Miss Piggy once said “Never eat more than you can lift. ”
Regrettably this is not a problem that many people on low incomes face today. In April, the UK’s leading foodbank charity, the Trussell Trust, said they had seen the biggest rise in numbers given emergency food since the charity began in 2000. Almost 350,000 people had received at least three days emergency food from their foodbanks during the last 12 months, nearly 100,000 more than anticipated and close to triple the number helped in 2011-12. The Trust put this down to the rising cost of living, static incomes, changes to benefits, underemployment and unemployment. Delay in payments of benefits was the single most significant factor. Then last week the Trust announced that since April the number of people receiving emergency food was triple the same period last year.
The increasing use of foodbanks has sparked political controversy. Lord Freud, Parliamentary Under-Secretary of State at the Department for Work and Pensions, said in July that there was no evidence that the increase in use of foodbanks was supply led or demand led. By supply-led he meant that demand at foodbanks could simply be high because the food was free and becoming more available. He did make clear that, although the Government considered there to be no evidence of a link between more use of foodbanks and changes in the benefit system, foodbanks were to be admired and that local food provision that reflected the needs of local areas was absolutely right.
Then in September, Michael Gove, the Secretary of State for Education, said in relation to foodbanks that there were families who faced considerable pressures and that these pressures were often the result of decisions that they had taken which meant they were not best able to manage their finances. So the Government needed to ensure that support was not just financial, and that the right decisions were made. The suggestion that families themselves were responsible sparked further uproar with a Labour MP describing the comments as ‘insulting and out of touch’.
So who is right? Citizens Advice Waverley has collected some information on what has led some of their clients to need food on an emergency basis since the beginning of this year. In about half of around 70 cases examined, a delay in payment of benefits has been a factor leading the client to not have enough money to buy food. A refusal to pay, a reduction in benefits, or benefit sanctions were also factors in just under a third of cases. Employment Support Allowance or Job Seekers Allowance were the benefits in question in most benefit related cases. However, a significant number of our clients – about a fifth – have needed food for other reasons, and may be short of money because they are in debt or because they have spent their money on other things.
This is a small sample but it does suggest there is a relationship between the welfare system and people’s need for emergency access for food, and that benefit delays are an important factor. It is also true that some families will need help with managing their finances where their income is less than their expenditure or where they have incurred significant debts. So support should not just be financial.
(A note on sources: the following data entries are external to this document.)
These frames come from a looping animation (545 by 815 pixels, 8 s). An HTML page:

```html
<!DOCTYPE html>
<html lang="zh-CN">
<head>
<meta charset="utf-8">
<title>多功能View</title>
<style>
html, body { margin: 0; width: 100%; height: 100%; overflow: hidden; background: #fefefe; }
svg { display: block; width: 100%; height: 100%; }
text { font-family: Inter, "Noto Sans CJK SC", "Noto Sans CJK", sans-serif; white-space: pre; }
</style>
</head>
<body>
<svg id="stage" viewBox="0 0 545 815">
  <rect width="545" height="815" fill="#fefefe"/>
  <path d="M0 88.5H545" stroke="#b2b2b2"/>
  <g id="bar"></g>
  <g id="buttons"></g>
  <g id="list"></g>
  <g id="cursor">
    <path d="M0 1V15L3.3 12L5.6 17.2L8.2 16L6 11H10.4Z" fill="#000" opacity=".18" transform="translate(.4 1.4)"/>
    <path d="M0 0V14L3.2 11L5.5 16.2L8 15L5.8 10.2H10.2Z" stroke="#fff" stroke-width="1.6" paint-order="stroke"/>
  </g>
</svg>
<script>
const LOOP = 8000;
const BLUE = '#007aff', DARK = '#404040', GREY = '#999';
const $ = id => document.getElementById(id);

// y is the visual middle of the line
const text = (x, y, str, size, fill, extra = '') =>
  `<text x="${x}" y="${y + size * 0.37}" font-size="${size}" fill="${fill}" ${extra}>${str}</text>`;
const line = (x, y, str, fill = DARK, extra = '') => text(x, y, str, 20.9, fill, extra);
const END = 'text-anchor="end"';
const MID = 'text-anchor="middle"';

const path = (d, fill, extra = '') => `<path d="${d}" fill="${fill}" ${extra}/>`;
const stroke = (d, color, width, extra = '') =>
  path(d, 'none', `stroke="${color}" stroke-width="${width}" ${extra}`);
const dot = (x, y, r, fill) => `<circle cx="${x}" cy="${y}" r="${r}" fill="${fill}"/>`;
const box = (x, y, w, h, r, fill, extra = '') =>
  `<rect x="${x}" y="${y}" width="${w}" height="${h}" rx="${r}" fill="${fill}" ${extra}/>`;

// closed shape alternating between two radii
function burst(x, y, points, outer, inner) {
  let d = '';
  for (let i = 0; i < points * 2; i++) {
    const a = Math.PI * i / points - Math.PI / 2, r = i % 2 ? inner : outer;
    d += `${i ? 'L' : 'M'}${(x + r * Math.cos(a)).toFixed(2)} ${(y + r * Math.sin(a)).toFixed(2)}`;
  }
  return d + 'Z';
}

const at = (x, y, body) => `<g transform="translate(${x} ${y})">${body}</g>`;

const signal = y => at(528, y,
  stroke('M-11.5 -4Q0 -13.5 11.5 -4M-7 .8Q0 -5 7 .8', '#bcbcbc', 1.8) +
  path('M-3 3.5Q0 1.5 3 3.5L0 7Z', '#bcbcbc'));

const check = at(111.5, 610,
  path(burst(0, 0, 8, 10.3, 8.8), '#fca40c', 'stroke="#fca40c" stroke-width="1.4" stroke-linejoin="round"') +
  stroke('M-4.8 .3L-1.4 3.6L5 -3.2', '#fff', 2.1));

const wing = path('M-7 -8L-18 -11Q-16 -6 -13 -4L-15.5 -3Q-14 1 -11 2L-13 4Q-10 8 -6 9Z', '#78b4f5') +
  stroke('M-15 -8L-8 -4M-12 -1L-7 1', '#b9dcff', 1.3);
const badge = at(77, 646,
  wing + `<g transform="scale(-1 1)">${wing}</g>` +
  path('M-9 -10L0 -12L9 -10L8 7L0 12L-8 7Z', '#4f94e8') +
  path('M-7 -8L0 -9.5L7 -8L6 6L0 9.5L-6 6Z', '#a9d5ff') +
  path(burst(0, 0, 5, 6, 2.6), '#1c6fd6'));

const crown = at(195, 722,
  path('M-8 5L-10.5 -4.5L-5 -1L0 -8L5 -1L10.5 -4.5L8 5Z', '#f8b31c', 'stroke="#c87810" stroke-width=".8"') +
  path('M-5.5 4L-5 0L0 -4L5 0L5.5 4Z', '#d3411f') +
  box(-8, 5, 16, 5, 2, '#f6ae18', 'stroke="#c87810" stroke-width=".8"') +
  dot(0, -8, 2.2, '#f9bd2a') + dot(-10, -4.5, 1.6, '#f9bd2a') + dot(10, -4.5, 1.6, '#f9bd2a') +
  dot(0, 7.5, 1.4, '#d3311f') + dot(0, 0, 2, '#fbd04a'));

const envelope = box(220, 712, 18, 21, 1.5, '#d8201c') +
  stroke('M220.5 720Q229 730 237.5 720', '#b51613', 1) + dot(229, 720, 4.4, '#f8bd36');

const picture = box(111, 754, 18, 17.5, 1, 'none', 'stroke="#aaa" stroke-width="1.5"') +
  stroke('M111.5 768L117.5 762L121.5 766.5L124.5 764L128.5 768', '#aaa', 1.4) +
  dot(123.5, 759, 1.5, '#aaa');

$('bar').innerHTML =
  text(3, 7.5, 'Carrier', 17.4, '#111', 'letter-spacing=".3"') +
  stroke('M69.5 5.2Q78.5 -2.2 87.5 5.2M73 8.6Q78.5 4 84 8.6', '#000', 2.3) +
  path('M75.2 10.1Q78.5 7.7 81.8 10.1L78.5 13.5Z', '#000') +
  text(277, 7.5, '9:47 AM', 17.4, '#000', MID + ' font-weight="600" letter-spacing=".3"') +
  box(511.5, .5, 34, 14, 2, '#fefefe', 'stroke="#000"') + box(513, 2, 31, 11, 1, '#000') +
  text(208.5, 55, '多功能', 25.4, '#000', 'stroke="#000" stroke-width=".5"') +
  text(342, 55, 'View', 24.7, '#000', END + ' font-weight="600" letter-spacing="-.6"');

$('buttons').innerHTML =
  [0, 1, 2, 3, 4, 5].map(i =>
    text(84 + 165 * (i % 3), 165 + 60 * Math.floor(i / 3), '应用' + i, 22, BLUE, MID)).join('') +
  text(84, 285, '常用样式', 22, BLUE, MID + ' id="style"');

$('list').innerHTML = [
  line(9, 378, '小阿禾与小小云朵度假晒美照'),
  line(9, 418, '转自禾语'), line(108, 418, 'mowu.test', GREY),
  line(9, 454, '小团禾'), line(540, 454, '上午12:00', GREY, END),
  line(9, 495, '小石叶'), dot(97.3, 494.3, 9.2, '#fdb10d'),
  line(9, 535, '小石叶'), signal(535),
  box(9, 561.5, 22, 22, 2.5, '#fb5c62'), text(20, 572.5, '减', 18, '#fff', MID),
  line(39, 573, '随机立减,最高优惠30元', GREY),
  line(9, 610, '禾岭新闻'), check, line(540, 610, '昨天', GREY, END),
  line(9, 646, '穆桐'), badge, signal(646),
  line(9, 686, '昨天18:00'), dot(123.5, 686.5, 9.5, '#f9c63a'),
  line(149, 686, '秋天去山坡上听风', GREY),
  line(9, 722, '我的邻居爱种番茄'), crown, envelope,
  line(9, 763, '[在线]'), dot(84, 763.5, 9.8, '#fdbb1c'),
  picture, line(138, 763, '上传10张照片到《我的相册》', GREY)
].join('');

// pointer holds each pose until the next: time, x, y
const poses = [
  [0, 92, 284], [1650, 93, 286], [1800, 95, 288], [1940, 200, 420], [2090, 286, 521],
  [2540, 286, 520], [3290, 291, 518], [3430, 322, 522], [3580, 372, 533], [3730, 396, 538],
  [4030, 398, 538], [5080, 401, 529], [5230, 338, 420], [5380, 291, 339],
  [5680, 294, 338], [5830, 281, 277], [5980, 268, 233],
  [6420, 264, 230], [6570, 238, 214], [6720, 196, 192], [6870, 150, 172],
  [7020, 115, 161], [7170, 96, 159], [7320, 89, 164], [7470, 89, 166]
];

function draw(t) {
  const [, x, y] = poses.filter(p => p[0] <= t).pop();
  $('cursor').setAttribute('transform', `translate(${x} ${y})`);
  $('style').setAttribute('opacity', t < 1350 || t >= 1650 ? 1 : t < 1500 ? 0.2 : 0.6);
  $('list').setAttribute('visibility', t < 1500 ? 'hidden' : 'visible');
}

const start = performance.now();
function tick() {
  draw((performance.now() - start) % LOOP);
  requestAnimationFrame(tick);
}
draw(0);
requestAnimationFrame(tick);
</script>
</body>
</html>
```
If you need emergency food, you can search the Trussell Trust website to see if there is a food bank in your area at www.trusselltrust.org. You will usually have to have a food voucher to take with you to their food bank in order to get food. People like GPs and social workers, and charities such as your local Citizens Advice Bureau, may be able to issue you with a food voucher. The Trust foodbank can then give you up to three days’ emergency food. There are also other foodbanks in the Waverley area. Ask your Council or your Citizens Advice Bureau.